Bygone events and noteworthy individuals have long been used to market goods, services, places, people, and ideas. However, the stories these campaigns tell may neglect and sometimes even reject scholarly accounts of history. Instead, they may embody a narrative of heritage, which tends to be a rather selective, romanticized, and self-serving view of the past. Though the marketing of heritage can be relatively innocuous in the case of brands or stores, at a macro level it may become highly toxic when it supports socially undesirable attitudes and behaviors and fosters partisan politics. Serious historical research grounded in diverse perspectives and data sources is important for challenging erroneous heritage marketing and mitigating its undesirable consequences. This commentary explores the topic of history and heritage with three instances from the United States - the Texas Creation Myth, the Lost Cause of the Confederacy, and the Winning of the West. Similar tensions with fact-based history also apply to many other heritage marketing movements worldwide.
The study of the history of retailing and marketing is an expanding one. Corporate and consumption studies of many eras and in many countries have been developed and much new work is underway. Curiously though, the “voice” of the consumer, especially around the act of shopping is often absent or muted. Instead the focus tends to be on the business and corporate narrative on the one hand and the consumption and socio-cultural product on the other. This is not a new observation and there have been calls for, and some papers using various consumer artefacts and records arounds shopping. This paper considers the use of a serendipitous donation of a long-run (1977-1999) series of shopping diaries recording one individual's every shopping trip and retail purchase over this period. Considering this extensive record suggests that the consumer voice is needed in historical studies of retailing and consumption. The paper outlines the need for, and the possibilities and benefits of, using such personal shopping artefacts in retail historical research.

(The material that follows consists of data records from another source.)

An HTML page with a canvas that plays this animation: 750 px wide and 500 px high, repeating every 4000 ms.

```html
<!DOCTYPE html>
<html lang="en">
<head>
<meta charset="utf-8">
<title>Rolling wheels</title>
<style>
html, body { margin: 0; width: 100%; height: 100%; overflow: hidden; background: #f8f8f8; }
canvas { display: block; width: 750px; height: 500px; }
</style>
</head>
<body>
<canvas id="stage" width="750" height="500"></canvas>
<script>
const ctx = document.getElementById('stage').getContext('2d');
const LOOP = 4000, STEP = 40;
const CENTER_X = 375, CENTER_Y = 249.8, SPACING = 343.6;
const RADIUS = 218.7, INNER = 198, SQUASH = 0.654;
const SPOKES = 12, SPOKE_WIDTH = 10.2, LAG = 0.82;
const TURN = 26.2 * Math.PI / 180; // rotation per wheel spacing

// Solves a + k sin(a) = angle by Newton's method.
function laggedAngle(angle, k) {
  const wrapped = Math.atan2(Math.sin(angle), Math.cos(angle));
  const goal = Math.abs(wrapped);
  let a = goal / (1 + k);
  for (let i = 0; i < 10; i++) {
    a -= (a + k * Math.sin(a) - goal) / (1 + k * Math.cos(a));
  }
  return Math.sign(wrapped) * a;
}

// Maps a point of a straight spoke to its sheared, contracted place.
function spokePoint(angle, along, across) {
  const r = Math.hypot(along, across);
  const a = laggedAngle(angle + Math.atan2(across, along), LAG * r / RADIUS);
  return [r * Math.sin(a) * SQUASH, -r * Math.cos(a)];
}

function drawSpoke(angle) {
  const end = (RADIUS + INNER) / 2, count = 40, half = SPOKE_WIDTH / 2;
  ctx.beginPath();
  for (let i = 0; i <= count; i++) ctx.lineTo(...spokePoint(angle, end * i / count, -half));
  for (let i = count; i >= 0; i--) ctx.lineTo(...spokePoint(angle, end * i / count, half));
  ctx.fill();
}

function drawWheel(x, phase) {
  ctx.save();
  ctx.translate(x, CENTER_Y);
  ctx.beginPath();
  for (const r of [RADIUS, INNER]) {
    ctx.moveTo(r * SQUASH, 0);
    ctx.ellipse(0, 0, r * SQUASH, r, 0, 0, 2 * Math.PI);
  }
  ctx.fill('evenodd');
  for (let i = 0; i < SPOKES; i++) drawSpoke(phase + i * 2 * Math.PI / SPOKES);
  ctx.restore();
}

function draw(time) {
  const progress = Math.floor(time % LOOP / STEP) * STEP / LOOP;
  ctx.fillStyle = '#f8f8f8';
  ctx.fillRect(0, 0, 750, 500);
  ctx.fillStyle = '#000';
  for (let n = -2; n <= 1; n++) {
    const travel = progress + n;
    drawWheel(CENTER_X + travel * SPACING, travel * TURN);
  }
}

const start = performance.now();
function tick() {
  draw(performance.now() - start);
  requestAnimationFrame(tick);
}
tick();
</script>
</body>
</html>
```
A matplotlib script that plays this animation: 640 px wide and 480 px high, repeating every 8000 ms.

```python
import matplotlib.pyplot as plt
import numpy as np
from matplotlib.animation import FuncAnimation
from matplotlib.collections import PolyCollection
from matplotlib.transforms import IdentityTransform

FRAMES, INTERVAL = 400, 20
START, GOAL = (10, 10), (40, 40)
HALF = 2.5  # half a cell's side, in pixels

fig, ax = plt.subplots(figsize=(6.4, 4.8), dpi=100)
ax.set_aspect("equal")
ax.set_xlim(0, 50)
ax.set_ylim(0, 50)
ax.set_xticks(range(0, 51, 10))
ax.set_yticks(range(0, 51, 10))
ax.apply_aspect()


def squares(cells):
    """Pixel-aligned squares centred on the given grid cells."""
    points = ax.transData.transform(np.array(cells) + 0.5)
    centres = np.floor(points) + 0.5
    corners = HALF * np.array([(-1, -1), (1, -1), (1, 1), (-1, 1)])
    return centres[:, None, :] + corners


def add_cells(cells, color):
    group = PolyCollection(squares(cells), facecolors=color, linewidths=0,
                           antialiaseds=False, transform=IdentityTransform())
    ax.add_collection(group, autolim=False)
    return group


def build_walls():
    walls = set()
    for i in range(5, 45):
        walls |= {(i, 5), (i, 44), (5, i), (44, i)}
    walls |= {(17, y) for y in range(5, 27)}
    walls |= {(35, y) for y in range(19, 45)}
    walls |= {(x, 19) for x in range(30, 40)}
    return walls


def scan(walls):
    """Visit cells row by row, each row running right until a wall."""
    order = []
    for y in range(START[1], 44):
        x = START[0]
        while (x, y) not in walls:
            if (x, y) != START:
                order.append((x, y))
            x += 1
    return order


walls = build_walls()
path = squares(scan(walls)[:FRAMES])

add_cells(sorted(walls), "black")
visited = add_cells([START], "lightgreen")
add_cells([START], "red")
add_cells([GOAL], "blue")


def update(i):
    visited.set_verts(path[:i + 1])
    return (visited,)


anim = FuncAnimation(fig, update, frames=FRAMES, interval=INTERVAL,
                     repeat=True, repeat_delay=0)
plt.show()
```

This article argues the gift as an ineluctable agent of cultural diffusion. The power that the gift exercises can be robust and pervasive; or it can be elusive and transient. Our research question is, what is the role of aesthetics and ideology employed by the giver or its intermediaries, including marketers, for the consequent adaptation of cultural diffusion? We examine four cases in Japan's history when Japan had cultural exchanges with its Others: 1) gifts from China (Tang dynasty) in the tribute system (630-864), 2) gifts of European missionaries to Japan and souvenirs of Europe acquired by Japanese emissaries to Europe (1549 to 1590), 3) souvenirs of Japan acquired by Europeans who visited Japan from the late Edo to Meiji eras (1853 to 1890); and 4) seasonal gifts between Japanese consumers (primarily for o-chugen and o-seibo) through which foreign products were diffused. We conclude that it is the thought (ideology) that counts in cultural diffusion and adaptation. Marketing, in contrast, as the instigator of commercialized gift rituals, fueled the importation of foreign gift rituals as well as foreign goods by promoting new traditions such as Christmas and Valentine's Day giving. We reflect on cultural contagion from past marketing efforts so that we may find ways to use marketing more positively, such as in nourishing more prosocial giving, for a better sustainable future. We conclude with contributions of the present study to marketing history.